Native Americans in the upper Great Lakes region and elsewhere modified the composition of the landscape through the use of fire. Low intensity fires occurring at fairly frequent intervals shaped forest composition around settlements. The areas that were burned contain higher incidents of massed and fruit producing species that were commonly used as food. While many of these studies suggest forest and understory clearing for horticulture is a primary rationale for the burning, habitat improvement for wildlife and other resources such as nuts and berries are also a possibility.
There was direct evidence for historic burning in Northern Michigan by Native American people. A study conducted by Elbert and Mink demonstrated that modern stands of Red Oak at Colonial Point were established as a result of Anishinabe agricultural practices in the 1840’s and 1850’s. Charcoal recovered from plots within these stands were predominately beech and sugar maple indicating that original forest had been northern hardwoods and that Native American burning to clear land for planting fostered the transition to oak.

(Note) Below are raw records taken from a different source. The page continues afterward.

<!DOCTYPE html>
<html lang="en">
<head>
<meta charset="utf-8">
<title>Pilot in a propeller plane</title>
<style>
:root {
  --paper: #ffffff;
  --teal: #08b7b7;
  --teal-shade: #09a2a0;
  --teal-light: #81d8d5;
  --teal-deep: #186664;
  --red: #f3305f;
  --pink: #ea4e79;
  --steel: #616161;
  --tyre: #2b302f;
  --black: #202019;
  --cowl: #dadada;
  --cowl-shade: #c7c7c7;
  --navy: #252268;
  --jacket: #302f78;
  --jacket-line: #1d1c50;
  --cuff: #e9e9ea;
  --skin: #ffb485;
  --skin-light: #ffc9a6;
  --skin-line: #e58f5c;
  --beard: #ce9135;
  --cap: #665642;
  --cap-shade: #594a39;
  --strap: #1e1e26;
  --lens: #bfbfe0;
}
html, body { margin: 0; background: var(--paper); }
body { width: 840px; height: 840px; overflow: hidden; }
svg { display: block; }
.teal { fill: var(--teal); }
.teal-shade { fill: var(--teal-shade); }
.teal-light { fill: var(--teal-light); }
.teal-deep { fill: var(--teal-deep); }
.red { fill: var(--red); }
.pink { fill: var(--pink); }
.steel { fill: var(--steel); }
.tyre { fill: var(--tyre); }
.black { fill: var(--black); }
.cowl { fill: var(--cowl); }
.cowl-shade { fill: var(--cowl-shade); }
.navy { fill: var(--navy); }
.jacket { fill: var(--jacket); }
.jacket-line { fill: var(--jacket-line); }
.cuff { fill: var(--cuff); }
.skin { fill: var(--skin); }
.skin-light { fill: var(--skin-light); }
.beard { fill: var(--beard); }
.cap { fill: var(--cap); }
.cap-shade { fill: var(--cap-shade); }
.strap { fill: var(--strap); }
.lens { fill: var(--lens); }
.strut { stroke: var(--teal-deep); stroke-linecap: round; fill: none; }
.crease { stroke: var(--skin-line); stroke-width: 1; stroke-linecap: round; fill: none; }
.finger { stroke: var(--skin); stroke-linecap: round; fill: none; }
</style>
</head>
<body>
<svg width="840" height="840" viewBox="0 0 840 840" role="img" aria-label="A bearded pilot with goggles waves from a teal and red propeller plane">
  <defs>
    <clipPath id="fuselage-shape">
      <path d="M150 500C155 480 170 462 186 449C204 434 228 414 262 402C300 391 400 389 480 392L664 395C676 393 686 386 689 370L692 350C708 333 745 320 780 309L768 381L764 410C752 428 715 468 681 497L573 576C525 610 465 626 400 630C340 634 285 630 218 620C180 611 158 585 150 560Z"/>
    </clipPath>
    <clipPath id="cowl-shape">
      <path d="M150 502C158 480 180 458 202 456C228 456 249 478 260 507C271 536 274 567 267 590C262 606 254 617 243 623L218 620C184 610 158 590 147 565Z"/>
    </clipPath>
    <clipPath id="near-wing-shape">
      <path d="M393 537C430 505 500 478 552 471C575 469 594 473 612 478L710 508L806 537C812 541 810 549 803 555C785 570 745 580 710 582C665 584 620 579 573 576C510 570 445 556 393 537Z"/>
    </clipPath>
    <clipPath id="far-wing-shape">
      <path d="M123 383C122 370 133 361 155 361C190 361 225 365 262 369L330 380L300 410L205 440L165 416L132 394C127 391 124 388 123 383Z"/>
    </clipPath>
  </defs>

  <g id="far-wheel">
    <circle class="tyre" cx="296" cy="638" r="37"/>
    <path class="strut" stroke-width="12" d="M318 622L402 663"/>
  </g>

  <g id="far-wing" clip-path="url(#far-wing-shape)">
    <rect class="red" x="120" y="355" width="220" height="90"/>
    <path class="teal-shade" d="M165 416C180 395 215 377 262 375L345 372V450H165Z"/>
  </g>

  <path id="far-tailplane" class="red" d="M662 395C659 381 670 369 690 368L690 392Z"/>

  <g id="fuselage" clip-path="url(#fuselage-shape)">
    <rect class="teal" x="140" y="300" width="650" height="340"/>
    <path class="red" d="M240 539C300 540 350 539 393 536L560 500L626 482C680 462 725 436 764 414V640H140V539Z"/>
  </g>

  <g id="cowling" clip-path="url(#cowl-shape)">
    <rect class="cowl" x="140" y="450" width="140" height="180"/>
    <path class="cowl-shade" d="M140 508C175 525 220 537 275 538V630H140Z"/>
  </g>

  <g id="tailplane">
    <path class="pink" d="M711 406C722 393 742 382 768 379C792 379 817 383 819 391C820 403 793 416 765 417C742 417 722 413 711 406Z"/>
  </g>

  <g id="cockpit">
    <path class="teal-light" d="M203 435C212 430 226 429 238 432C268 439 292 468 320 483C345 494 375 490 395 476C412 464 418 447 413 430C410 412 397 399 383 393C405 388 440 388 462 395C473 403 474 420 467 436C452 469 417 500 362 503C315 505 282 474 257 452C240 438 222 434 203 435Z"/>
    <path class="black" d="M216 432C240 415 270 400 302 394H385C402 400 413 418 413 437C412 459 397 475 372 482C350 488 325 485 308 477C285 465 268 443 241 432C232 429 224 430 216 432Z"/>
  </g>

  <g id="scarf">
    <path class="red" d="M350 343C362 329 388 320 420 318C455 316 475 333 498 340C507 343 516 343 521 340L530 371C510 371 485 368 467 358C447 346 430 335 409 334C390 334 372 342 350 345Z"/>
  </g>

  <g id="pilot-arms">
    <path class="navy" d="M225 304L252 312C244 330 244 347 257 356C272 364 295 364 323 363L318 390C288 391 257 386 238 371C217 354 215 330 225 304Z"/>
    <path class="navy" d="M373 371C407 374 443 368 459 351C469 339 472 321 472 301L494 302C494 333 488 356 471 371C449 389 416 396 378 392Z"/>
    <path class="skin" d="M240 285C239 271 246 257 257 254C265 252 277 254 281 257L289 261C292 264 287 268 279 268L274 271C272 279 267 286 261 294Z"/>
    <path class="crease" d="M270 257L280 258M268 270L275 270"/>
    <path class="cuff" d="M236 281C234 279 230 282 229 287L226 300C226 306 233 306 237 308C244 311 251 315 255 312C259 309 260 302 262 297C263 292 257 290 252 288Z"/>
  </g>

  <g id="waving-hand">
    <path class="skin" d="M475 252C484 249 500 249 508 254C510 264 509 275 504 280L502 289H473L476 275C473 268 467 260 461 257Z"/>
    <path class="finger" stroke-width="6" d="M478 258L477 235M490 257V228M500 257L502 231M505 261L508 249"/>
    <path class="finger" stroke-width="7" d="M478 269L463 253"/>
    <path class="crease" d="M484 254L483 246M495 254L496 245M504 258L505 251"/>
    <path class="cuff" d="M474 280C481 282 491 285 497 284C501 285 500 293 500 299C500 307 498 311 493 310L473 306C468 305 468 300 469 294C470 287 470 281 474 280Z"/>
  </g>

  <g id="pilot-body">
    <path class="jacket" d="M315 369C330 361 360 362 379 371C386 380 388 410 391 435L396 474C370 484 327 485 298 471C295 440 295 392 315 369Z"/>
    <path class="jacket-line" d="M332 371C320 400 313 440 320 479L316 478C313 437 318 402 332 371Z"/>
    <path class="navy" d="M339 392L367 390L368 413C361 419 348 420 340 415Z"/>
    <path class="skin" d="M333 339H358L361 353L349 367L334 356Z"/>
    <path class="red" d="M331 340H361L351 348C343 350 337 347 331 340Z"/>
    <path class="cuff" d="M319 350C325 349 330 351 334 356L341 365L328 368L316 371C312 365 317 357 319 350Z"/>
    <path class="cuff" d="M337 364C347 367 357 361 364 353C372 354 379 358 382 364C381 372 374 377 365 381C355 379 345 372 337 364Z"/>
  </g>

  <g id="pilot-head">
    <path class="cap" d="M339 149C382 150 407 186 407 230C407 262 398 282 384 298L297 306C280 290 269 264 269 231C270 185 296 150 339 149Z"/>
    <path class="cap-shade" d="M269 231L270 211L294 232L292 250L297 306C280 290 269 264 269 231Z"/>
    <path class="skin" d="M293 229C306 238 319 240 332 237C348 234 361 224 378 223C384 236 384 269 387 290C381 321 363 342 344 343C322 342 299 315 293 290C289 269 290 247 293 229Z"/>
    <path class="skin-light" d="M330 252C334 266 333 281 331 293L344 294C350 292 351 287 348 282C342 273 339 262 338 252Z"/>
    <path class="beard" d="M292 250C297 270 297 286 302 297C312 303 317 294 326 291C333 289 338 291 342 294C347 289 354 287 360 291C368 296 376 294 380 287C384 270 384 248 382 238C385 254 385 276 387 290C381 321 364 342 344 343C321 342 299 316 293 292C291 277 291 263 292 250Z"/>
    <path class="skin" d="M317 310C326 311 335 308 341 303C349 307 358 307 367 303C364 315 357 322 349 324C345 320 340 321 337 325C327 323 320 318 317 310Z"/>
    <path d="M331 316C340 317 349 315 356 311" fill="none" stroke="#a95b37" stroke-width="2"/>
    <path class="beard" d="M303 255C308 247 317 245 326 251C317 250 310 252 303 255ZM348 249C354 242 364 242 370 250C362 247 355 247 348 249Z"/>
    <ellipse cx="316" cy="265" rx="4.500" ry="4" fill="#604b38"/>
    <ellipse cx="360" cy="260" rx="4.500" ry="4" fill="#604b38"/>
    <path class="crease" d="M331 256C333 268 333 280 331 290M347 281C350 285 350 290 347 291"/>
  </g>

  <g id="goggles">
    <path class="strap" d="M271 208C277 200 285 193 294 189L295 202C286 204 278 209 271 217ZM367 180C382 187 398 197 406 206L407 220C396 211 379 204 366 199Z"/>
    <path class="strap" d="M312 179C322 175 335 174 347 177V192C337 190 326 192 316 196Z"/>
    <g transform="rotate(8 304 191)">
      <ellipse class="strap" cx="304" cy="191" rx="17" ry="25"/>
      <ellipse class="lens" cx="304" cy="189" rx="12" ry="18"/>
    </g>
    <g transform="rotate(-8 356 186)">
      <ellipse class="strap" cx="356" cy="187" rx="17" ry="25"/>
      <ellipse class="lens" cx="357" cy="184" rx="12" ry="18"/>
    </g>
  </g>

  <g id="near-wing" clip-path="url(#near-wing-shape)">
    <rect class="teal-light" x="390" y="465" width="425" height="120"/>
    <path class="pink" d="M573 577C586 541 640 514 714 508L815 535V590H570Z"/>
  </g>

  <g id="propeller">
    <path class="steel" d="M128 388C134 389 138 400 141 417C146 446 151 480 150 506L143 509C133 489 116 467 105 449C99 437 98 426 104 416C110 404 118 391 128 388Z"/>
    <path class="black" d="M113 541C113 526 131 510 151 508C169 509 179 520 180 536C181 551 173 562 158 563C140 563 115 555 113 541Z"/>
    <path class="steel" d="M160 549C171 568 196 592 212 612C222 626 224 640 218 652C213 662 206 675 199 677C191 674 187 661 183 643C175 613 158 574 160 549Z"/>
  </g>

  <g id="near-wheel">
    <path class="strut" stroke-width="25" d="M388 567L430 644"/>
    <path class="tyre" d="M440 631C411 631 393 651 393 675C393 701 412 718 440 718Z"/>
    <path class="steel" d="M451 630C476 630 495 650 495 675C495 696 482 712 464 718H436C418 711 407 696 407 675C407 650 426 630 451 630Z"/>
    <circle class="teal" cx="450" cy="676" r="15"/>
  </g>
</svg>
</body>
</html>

Similarly, Lupe and Anderton have demonstrated a much higher incidence of fire in coastal pine stands in Northern Michigan than in interior stands during the 18th, 19th, and early 20th century. The fire intervals in the interior stands seem to correspond with naturally occurring fire regimes, whereas the coastal pattern is interpreted to reflect Native American land use practices, possibly burning associated with the maintenance of berry patches near settlements. Native American tribes in the Eastern UP practiced such burning until stopped by the USDA Forest Service in the 1930’s as part of wild land fire suppression programs.

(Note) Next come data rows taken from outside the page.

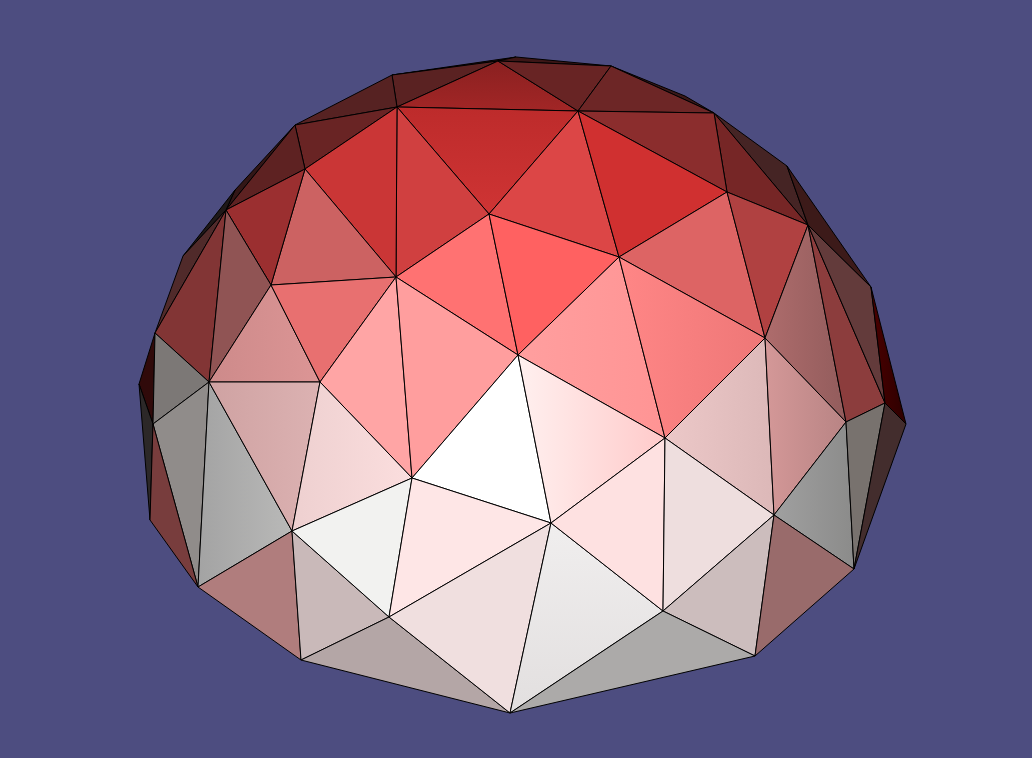
<!DOCTYPE html>
<html lang="en">
<head>
<meta charset="utf-8">
<title>Geodesic dome</title>
<style>
:root { --backdrop: #4d4d80; --edge: #000; }
html, body { margin: 0; height: 100%; overflow: hidden; background: var(--backdrop); }
svg { display: block; width: 1032px; height: 758px; }
.dome polygon { stroke: var(--edge); stroke-width: 1; stroke-linejoin: round; }
</style>
</head>
<body>
<svg viewBox="0 0 1032 758" role="img" aria-label="Geodesic dome of triangles shading from red at the top to white at the base">
<defs>
<linearGradient id="blush"><stop offset="0" stop-color="#fff0ef"/><stop offset="1" stop-color="#ffcaca"/></linearGradient>
<linearGradient id="coral"><stop offset="0" stop-color="#ff9f9f"/><stop offset="1" stop-color="#ff9494"/></linearGradient>
<linearGradient id="salmon"><stop offset="0" stop-color="#ff8686"/><stop offset="1" stop-color="#ee7777"/></linearGradient>
<linearGradient id="rose"><stop offset="0" stop-color="#cd8a8a"/><stop offset="1" stop-color="#dc9595"/></linearGradient>
<linearGradient id="mauve"><stop offset="0" stop-color="#cfa2a2"/><stop offset="1" stop-color="#dcb2b2"/></linearGradient>
<linearGradient id="petal"><stop offset="0" stop-color="#eed0d0"/><stop offset="1" stop-color="#fbdede"/></linearGradient>
<linearGradient id="dusk"><stop offset="0" stop-color="#ecc8c8"/><stop offset="1" stop-color="#dcb8b8"/></linearGradient>
<linearGradient id="clay"><stop offset="0" stop-color="#d49898"/><stop offset="1" stop-color="#b88484"/></linearGradient>
<linearGradient id="umber"><stop offset="0" stop-color="#ae6c6c"/><stop offset="1" stop-color="#925c5c"/></linearGradient>
<linearGradient id="steel"><stop offset="0" stop-color="#a3a3a3"/><stop offset="1" stop-color="#b9b9b8"/></linearGradient>
<linearGradient id="slate"><stop offset="0" stop-color="#a0a0a0"/><stop offset="1" stop-color="#8b8b8a"/></linearGradient>
<linearGradient id="pearl" x2="0" y2="1"><stop offset="0" stop-color="#f0eeee"/><stop offset="1" stop-color="#e2dfdf"/></linearGradient>
<linearGradient id="crimson" x2="0" y2="1"><stop offset="0" stop-color="#bd2b2b"/><stop offset="1" stop-color="#cf3434"/></linearGradient>
<linearGradient id="brick" x2="0" y2="1"><stop offset="0" stop-color="#8a2020"/><stop offset="1" stop-color="#a22626"/></linearGradient>
<linearGradient id="maroon"><stop offset="0" stop-color="#4a0000"/><stop offset="1" stop-color="#2c0000"/></linearGradient>
</defs>
<rect width="1032" height="758" fill="var(--backdrop)"/>
<g class="dome">
<g id="crown">
<polygon points="392,75 516,57 498,61" fill="#3a1515"/>
<polygon points="498,61 516,57 611,66" fill="#3c1616"/>
<polygon points="611,66 685,96 714,113" fill="#3a1818"/>
<polygon points="295,125 235,190 226,210" fill="#321616"/>
<polygon points="392,75 498,61 397,107" fill="#5a2222"/>
<polygon points="498,61 578,111 397,107" fill="url(#brick)"/>
<polygon points="498,61 611,66 578,111" fill="#682424"/>
<polygon points="611,66 714,113 578,111" fill="#6d2626"/>
<polygon points="295,125 392,75 397,107" fill="#562222"/>
<polygon points="295,125 397,107 305,169" fill="#692424"/>
<polygon points="226,210 295,125 305,169" fill="#5e2222"/>
<polygon points="714,113 787,166 808,225" fill="#452424"/>
<polygon points="714,113 808,225 727,192" fill="#762626"/>
<polygon points="578,111 714,113 727,192" fill="#8b2d2d"/>
</g>
<g id="upper-ring">
<polygon points="397,107 578,111 489,214" fill="url(#crimson)"/>
<polygon points="397,107 489,214 396,277" fill="#d04040"/>
<polygon points="397,107 396,277 305,169" fill="#ca3636"/>
<polygon points="578,111 619,257 489,214" fill="#dc4646"/>
<polygon points="578,111 727,192 619,257" fill="#d03030"/>
<polygon points="305,169 396,277 271,285" fill="#cc6262"/>
<polygon points="226,210 305,169 271,285" fill="#9b2f30"/>
<polygon points="489,214 518,355 396,277" fill="#ff7272"/>
<polygon points="489,214 619,257 518,355" fill="#ff6161"/>
<polygon points="727,192 765,338 619,257" fill="#dd6464"/>
<polygon points="727,192 808,225 765,338" fill="#b04141"/>
</g>
<g id="middle-ring">
<polygon points="235,190 226,210 183,256" fill="#1e1818"/>
<polygon points="183,256 226,210 155,333" fill="#502a2a"/>
<polygon points="226,210 209,382 155,333" fill="#823535"/>
<polygon points="226,210 271,285 209,382" fill="#905454"/>
<polygon points="271,285 320,382 209,382" fill="url(#rose)"/>
<polygon points="271,285 396,277 320,382" fill="#e87070"/>
<polygon points="396,277 412,478 320,382" fill="#ffa5a5"/>
<polygon points="396,277 518,355 412,478" fill="#ff9e9e"/>
<polygon points="619,257 665,438 518,355" fill="url(#coral)"/>
<polygon points="619,257 765,338 665,438" fill="url(#salmon)"/>
<polygon points="808,225 846,422 765,338" fill="url(#umber)"/>
<polygon points="808,225 885,403 846,422" fill="#8c3d3d"/>
<polygon points="808,225 871,287 885,403" fill="#633b3b"/>
<polygon points="787,166 871,287 808,225" fill="#3c1a19"/>
<polygon points="871,287 906,424 885,403" fill="url(#maroon)"/>
</g>
<g id="lower-ring">
<polygon points="155,333 153,424 139,384" fill="#300a0a"/>
<polygon points="155,333 209,382 153,424" fill="#7c7876"/>
<polygon points="209,382 198,587 153,424" fill="#908c8a"/>
<polygon points="209,382 292,531 198,587" fill="url(#steel)"/>
<polygon points="209,382 320,382 292,531" fill="url(#mauve)"/>
<polygon points="320,382 412,478 292,531" fill="url(#petal)"/>
<polygon points="518,355 551,523 412,478" fill="#fff"/>
<polygon points="518,355 665,438 551,523" fill="url(#blush)"/>
<polygon points="765,338 774,515 665,438" fill="url(#dusk)"/>
<polygon points="765,338 846,422 774,515" fill="url(#clay)"/>
<polygon points="846,422 854,569 774,515" fill="url(#slate)"/>
<polygon points="846,422 885,403 854,569" fill="#78726e"/>
<polygon points="885,403 906,424 854,569" fill="#432d2d"/>
</g>
<g id="base">
<polygon points="139,384 153,424 150,520" fill="#2c2828"/>
<polygon points="153,424 198,587 150,520" fill="#783d3d"/>
<polygon points="292,531 301,660 198,587" fill="#b07d7d"/>
<polygon points="292,531 389,617 301,660" fill="#c9b9b9"/>
<polygon points="412,478 389,617 292,531" fill="#f2f2f0"/>
<polygon points="412,478 551,523 389,617" fill="#fee6e6"/>
<polygon points="389,617 510,713 301,660" fill="#b4a6a6"/>
<polygon points="551,523 510,713 389,617" fill="#f0dfdf"/>
<polygon points="551,523 663,611 510,713" fill="url(#pearl)"/>
<polygon points="665,438 663,611 551,523" fill="#fee1e1"/>
<polygon points="665,438 774,515 663,611" fill="#eedede"/>
<polygon points="774,515 755,656 663,611" fill="#ccbdbd"/>
<polygon points="663,611 755,656 510,713" fill="#acaaa9"/>
<polygon points="774,515 854,569 755,656" fill="#996b6b"/>
</g>
</g>
</svg>
</body>
</html>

Andrew Blackbird, his childhood recollections of Cross Village in the 1830’s appears to reflect such a fire altered culturally modified landscape. Technical problems … So I’ll go ahead and read the quote while the technical problem is being addressed … But this points out similar things to what Anderton and Lupe study have shown, and some other things. The environment that he is seeing is very much a fire influenced environment.
Recent studies of Anishinabe traditional landscape management practices in Ontario show that fire was and is used for a variety of purposes. Fire is used to clear undergrowth for gardens, to facilitate vegetation growth, such as berries and other resources like birch bark, and for habitat improvement for wild game. Importantly, fire is seen by these people as beings which possess agency and who intentionally create order in the landscape. The evidence outlined above shows that Native Americans in the Upper Great Lakes region were actively modifying the landscape throughout the Post-European contact period, or after AD 1600.
Likewise, the evidence from Grand Island and the Juntunen site make a strong case for similar practices in the late Woodland period. The culturally modified landscapes described in this paper were created by late Woodland people as a result of their dynamic settlement and subsistence practices. The best fishing locations were situated in Great Lakes coastal settings and were less spatially constrained. These archeological sites were occupied over long periods of times and can be characterized as persistent places. The long-term and diverse occupations at these sites created anthropogenic landscapes which became more desirable as research procurement locales over time.
These were also cultural normative landscapes such as those described by Andrew Blackbird and Whitehead Moose in the quotes before. They also provide a good example of the type of Maritime Cultural Landscape tied into the inland shore fishery that might be coming up in a place like Northern Michigan. So thank you very much and I hope the rest of the papers are as exciting as the ones I’ve already seen.